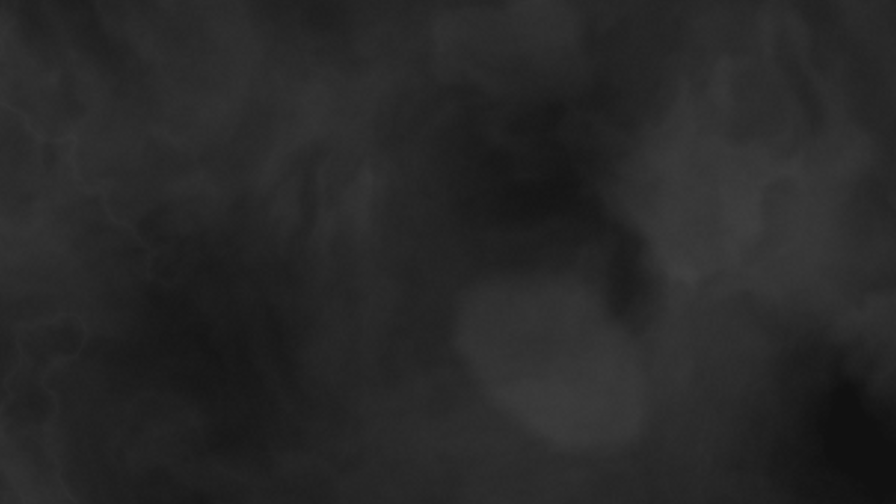
Give the GLSL for this texture, as a WebGL 2 fragment shader.

```glsl
#version 300 es
precision highp float;
// Dim grey smoke drifting in soft folds and faint wisps over near-black.

uniform vec2 u_resolution;
out vec4 fragColor;

float hash(vec2 cell) {
  vec3 h = fract(vec3(cell.xyx) * 0.1031);
  h += dot(h, h.yzx + 33.33);
  return fract((h.x + h.y) * h.z);
}

float noise(vec2 p) {
  vec2 cell = floor(p), f = p - cell;
  f = f * f * f * (f * (f * 6.0 - 15.0) + 10.0);
  return mix(mix(hash(cell), hash(cell + vec2(1, 0)), f.x),
             mix(hash(cell + vec2(0, 1)), hash(cell + vec2(1, 1)), f.x), f.y);
}

float fbm(vec2 p) {
  float sum = 0.0, weight = 0.53;
  for (int octave = 0; octave < 5; octave++) {
    sum += weight * noise(p);
    p = mat2(1.6, 1.2, -1.2, 1.6) * p + 7.3;
    weight *= 0.48;
  }
  return sum;
}

vec2 swirl(vec2 p) {
  return vec2(fbm(p + 3.1), fbm(p + vec2(17.4, 9.2))) - 0.5;
}

// Rounded cloud of unit height with a fairly flat top.
float puff(vec2 p, vec2 centre, vec2 radius) {
  float d = length((p - centre) / radius);
  return exp(-d * d * sqrt(d));
}

void main() {
  vec2 p = gl_FragCoord.xy / u_resolution.y;
  p.x += 0.5 * (1.7778 - u_resolution.x / u_resolution.y);
  vec2 drift = swirl(p * 2.3);
  vec2 q = p + 0.24 * drift;

  // Broad banks of smoke and the hollows between them.
  float tone = 0.136;
  tone += 0.042 * puff(q, vec2(1.43, 0.48), vec2(0.36, 0.42));
  tone += 0.036 * puff(q, vec2(0.62, 0.78), vec2(0.36, 0.24));
  tone += 0.028 * puff(q, vec2(0.36, 0.90), vec2(0.14, 0.22));
  tone += 0.022 * puff(q, vec2(0.14, 0.32), vec2(0.16, 0.30));
  tone -= 0.055 * puff(q, vec2(1.10, 0.68), vec2(0.15, 0.22));
  tone -= 0.044 * puff(q, vec2(0.58, 0.12), vec2(0.26, 0.28));
  tone -= 0.056 * puff(q, vec2(1.76, 0.12), vec2(0.18, 0.22));
  tone -= 0.030 * puff(q, vec2(0.24, 0.68), vec2(0.12, 0.16));

  // Curled plume with a firmer edge, cut by a dark notch.
  vec2 plume = p + 0.13 * drift - vec2(1.10, 0.28);
  plume.x += 0.35 * plume.y;
  float edge = length(plume * vec2(1.0, 0.75));
  tone += 0.042 * smoothstep(0.165, 0.115, edge);
  tone -= 0.045 * puff(q, vec2(1.19, 0.44), vec2(0.055, 0.12));

  // Billows inside the banks.
  tone += 0.14 * (fbm(q * vec2(3.2, 2.5) + 1.2 * drift + 5.0) - 0.5);

  // Sheets that brighten at one side and fade toward the other.
  float phase = fract(3.2 * fbm(q * vec2(2.0, 1.5) + 21.0));
  float sheet = smoothstep(0.0, 0.14, phase) * (1.0 - smoothstep(0.14, 1.0, phase));
  tone += 0.030 * sheet * smoothstep(0.30, 0.65, noise(p * 2.6 + 40.0));

  // Thin wisps, strongest on the left.
  vec2 curl = p * vec2(8.0, 4.5) + 2.8 * swirl(p * 4.8 + 8.0);
  float wisp = 1.0 - abs(2.0 * noise(curl) - 1.0);
  float wispMask = 0.25 + 0.75 * smoothstep(0.75, 0.10, p.x);
  tone += 0.025 * wispMask * (wisp * wisp * wisp - 0.25);

  // Fine haze and faint grain.
  tone += 0.018 * (fbm(q * vec2(15.0, 18.0)) - 0.5);
  tone += 0.011 * (noise(p * 170.0) - 0.5);

  fragColor = vec4(vec3(clamp(tone, 0.065, 0.25)), 1.0);
}
```
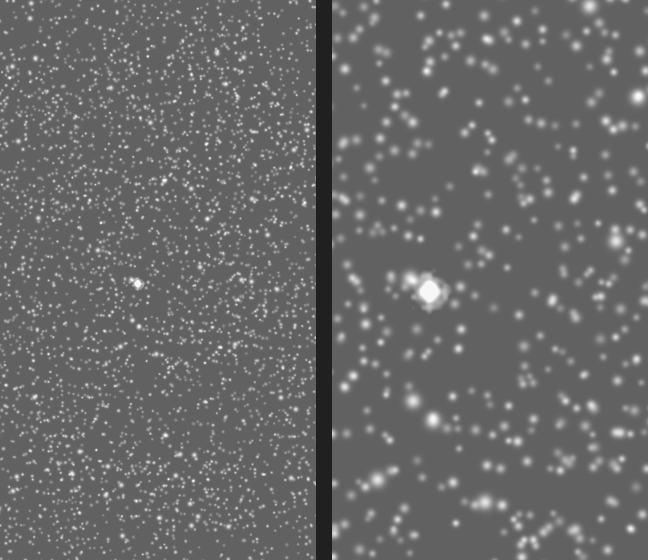
Left: the whole. Right: its middle third, enlarged.
Reproduce this texture procedurally as a WebGL 2 fragment shader.

```glsl
#version 300 es
precision highp float;
// A field of small soft glowing specks scattered over flat grey.
// Each grid cell holds several randomly placed gaussian specks, thinned by a
// slow noise so they clump; one large mottled glow sits near the middle.

uniform vec2 u_resolution;
out vec4 outColor;

// Lengths are fractions of the canvas height.
const float UNIT = 1.0 / 512.0;
const float CELL = 12.0 * UNIT;
const int SPECKS_PER_CELL = 5;
const float PRESENCE = 0.64;            // mean chance that a speck exists
const float CLUMPING = 0.40;            // strength of the density noise
const float CLUMP_SIZE = 34.0 * UNIT;
const vec2 SPECK_RADIUS = vec2(0.95, 1.5) * UNIT;
const vec2 SPECK_GLOW = vec2(0.18, 0.49);
const float BIG_SHARE = 0.018;          // share of larger, brighter specks
const float BIG_RADIUS = 2.1 * UNIT;
const float BIG_GLOW = 0.52;
const vec2 ORB_PLACE = vec2(0.436, 0.493);
const float ORB_CORE = 2.9 * UNIT;
const float ORB_HALO = 5.4 * UNIT;
const float GROUND = 0.38;

float hash(vec2 p) {
    return fract(sin(dot(p, vec2(127.1, 311.7))) * 43758.55);
}

float valueNoise(vec2 p) {
    vec2 i = floor(p), f = fract(p);
    f = f * f * (3.0 - 2.0 * f);
    return mix(mix(hash(i), hash(i + vec2(1, 0)), f.x),
               mix(hash(i + vec2(0, 1)), hash(i + vec2(1, 1)), f.x), f.y);
}

float gaussian(float d, float radius) {
    float t = d / radius;
    return exp(-t * t);
}

// Chance of a speck at a place: clumpy, and thinner at the top and bottom.
float presence(vec2 place) {
    float clump = 1.0 + CLUMPING * (2.0 * valueNoise(place / CLUMP_SIZE) - 1.0);
    float edge = min(place.y, 1.0 - place.y);
    return PRESENCE * clump * mix(0.7, 1.03, smoothstep(0.0, 0.12, edge));
}

// Darkness left after all nearby specks are screened together.
float speckField(vec2 p) {
    vec2 home = floor(p / CELL);
    float remaining = 1.0;
    for (int y = -1; y <= 1; y++)
    for (int x = -1; x <= 1; x++) {
        vec2 cell = home + vec2(x, y);
        for (int k = 0; k < SPECKS_PER_CELL; k++) {
            vec2 seed = cell + float(k) * vec2(17.3, 41.9);
            vec2 jitter = vec2(hash(seed + 3.7), hash(seed + 9.2));
            vec2 place = (cell + jitter) * CELL;
            float d = distance(p, place);
            if (d > CELL * 0.6 || hash(seed + 5.4) > presence(place)) continue;

            float size = hash(seed + 12.8);
            float radius = mix(SPECK_RADIUS.x, SPECK_RADIUS.y, hash(seed + 21.6));
            float glow = mix(SPECK_GLOW.x, SPECK_GLOW.y, pow(size, 1.5));
            if (hash(seed + 33.1) < BIG_SHARE) {
                radius = BIG_RADIUS;
                glow = BIG_GLOW;
            }
            remaining *= 1.0 - glow * gaussian(d, radius);
        }
    }
    return remaining;
}

// Bright core inside a broken, mottled halo.
float orb(vec2 p) {
    float d = length(p);
    float mottle = valueNoise(p / (1.7 * UNIT) + 40.0);
    float rim = ORB_HALO * (0.85 + 0.3 * mottle);
    float halo = (0.14 + 0.26 * mottle) * (1.0 - smoothstep(0.7 * rim, 1.25 * rim, d));
    float core = 0.54 * (1.0 - smoothstep(0.55 * ORB_CORE, 1.4 * ORB_CORE, d));
    return halo + core;
}

void main() {
    vec2 p = gl_FragCoord.xy / u_resolution.y;
    float aspect = u_resolution.x / u_resolution.y;

    float remaining = speckField(p);
    remaining *= 1.0 - orb(p - ORB_PLACE * vec2(aspect, 1.0));

    float light = GROUND + 1.0 - remaining;
    outColor = vec4(vec3(min(light, 0.97)), 1.0);
}
```
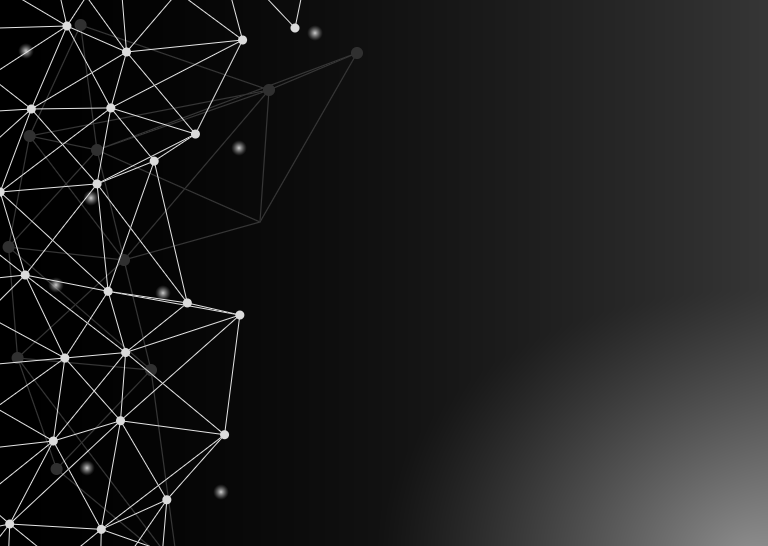
Write a Shadertoy shader that draws this background.

```glsl
// Distance from p to the segment a-b
float segment(vec2 p, vec2 a, vec2 b) {
    vec2 ap = p - a, ab = b - a;
    return length(ap - ab * clamp(dot(ap, ab) / dot(ab, ab), 0.0, 1.0));
}

// Smooth coverage of a shape of the given radius
float cover(float dist, float radius, float pixel) {
    return clamp((radius - dist) / pixel + 0.5, 0.0, 1.0);
}

// Bright lattice: three waving columns and one beyond the left edge
vec2 brightNode(float col, float row) {
    float wave = cos(1.4 * row + 0.25);
    if (col < -0.5) return vec2(-70.0, 30.0 + 85.0 * row);
    if (col < 0.5) return vec2(34.0 + 34.0 * wave, 26.0 + 83.0 * row);
    if (col < 1.5) return vec2(112.0 + 15.0 * wave, 35.0 + 80.0 * row + 17.0 * cos(2.0 * row));
    return vec2(199.0 + 45.0 * wave, 40.0 + 76.0 * row + 35.0 * sin(2.6 * row));
}

// Dim lattice: two long columns and a short one on the right
vec2 dimNode(float col, float row) {
    float top = step(row, 0.5);
    if (col < 0.5) return vec2(8.0 + 15.0 * (row - 2.2) * (row - 2.2), 25.0 + 111.0 * row);
    if (col < 1.5) return vec2(70.0 + 27.0 * row + 199.0 * top,
                               40.0 + 110.0 * row + 50.0 * top + 90.0 * step(3.5, row));
    return vec2(357.0 - 97.0 * row, 53.0 + 169.0 * row);
}

vec2 node(bool bright, float col, float row) {
    return bright ? brightNode(col, row) : dimNode(col, row);
}

// Nearest link (x) and nearest joint (y) of a lattice
vec2 lattice(vec2 p, bool bright) {
    vec2 nearest = vec2(1e4);
    float firstCol = bright ? -1.0 : 0.0, firstRow = bright ? -1.0 : 0.0;
    float lastRow = bright ? 7.0 : 4.0;
    for (float col = firstCol; col < 2.5; col++) {
        float rows = !bright && col > 1.5 ? 1.0 : lastRow;
        float nextRows = !bright && col > 0.5 ? 1.0 : lastRow;
        for (float row = firstRow; row <= rows; row++) {
            vec2 here = node(bright, col, row);
            if (bright || col < 1.5 || row < 0.5)
                nearest.y = min(nearest.y, length(p - here));
            if (row < rows)
                nearest.x = min(nearest.x, segment(p, here, node(bright, col, row + 1.0)));
            if (col > 1.5) continue;
            for (float slope = -1.0; slope < 1.5; slope++) {
                float target = row + slope;
                if (target < firstRow || target > nextRows) continue;
                nearest.x = min(nearest.x, segment(p, here, node(bright, col + 1.0, target)));
            }
        }
    }
    return nearest;
}

void mainImage(out vec4 fragColor, in vec2 fragCoord) {
    // Canvas of 768 by 546 units, y pointing down
    vec2 uv = fragCoord / iResolution.xy;
    vec2 p = vec2(uv.x, 1.0 - uv.y) * vec2(768.0, 546.0);
    float pixel = 546.0 / iResolution.y;

    // Horizontal ramp and corner glow
    float shade = 0.21 * pow(uv.x, 1.6);
    float glow = max(0.0, 1.0 - length((p - vec2(750.0, 560.0)) / vec2(375.0, 270.0)));
    shade += 0.36 * pow(glow, 1.2);

    // Dim lattice behind
    vec2 dim = lattice(p, false);
    dim.x = min(dim.x, segment(p, dimNode(1.0, 0.0), dimNode(1.0, 2.0)));
    shade = mix(shade, 0.21, cover(dim.x, 0.6, pixel));
    shade = mix(shade, 0.19, cover(dim.y, 6.0, pixel));

    // Soft sparks along two curved trails
    for (float k = 0.0; k < 3.5; k++) {
        float bend = k * (k - 1.0) * (3.0 - k);
        vec2 falling = vec2(315.0 - 76.0 * k, 33.0 + 100.0 * k + 15.0 * k * k);
        vec2 rising = vec2(26.0 + 65.0 * k - 50.0 * bend, 51.0 + 147.0 * k - 30.0 * bend);
        float dist = min(length(p - falling), length(p - rising));
        shade = mix(shade, 0.8, pow(max(0.0, 1.0 - dist / 8.0), 1.3));
    }

    // Bright lattice in front, with one outlying joint
    vec2 bright = lattice(p, true);
    vec2 outlier = vec2(295.0, 28.0);
    bright.x = min(bright.x, segment(p, outlier, brightNode(2.0, -1.0)));
    bright.x = min(bright.x, segment(p, outlier, vec2(310.0, -45.0)));
    bright.y = min(bright.y, length(p - outlier));
    shade = mix(shade, 0.9, cover(bright.x, 0.5, pixel));
    shade = mix(shade, 0.86, cover(bright.y, 4.5, pixel));

    fragColor = vec4(vec3(shade), 1.0);
}
```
********************
- TASK REQUIREMENTS -
Scan the data above, find each line with "smoothstep", and copy it.

- RESPONSE FOR THIS EXERCISE -
  tone += 0.042 * smoothstep(0.165, 0.115, edge);
  float sheet = smoothstep(0.0, 0.14, phase) * (1.0 - smoothstep(0.14, 1.0, phase));
  tone += 0.030 * sheet * smoothstep(0.30, 0.65, noise(p * 2.6 + 40.0));
  float wispMask = 0.25 + 0.75 * smoothstep(0.75, 0.10, p.x);
    return PRESENCE * clump * mix(0.7, 1.03, smoothstep(0.0, 0.12, edge));
    float halo = (0.14 + 0.26 * mottle) * (1.0 - smoothstep(0.7 * rim, 1.25 * rim, d));
    float core = 0.54 * (1.0 - smoothstep(0.55 * ORB_CORE, 1.4 * ORB_CORE, d));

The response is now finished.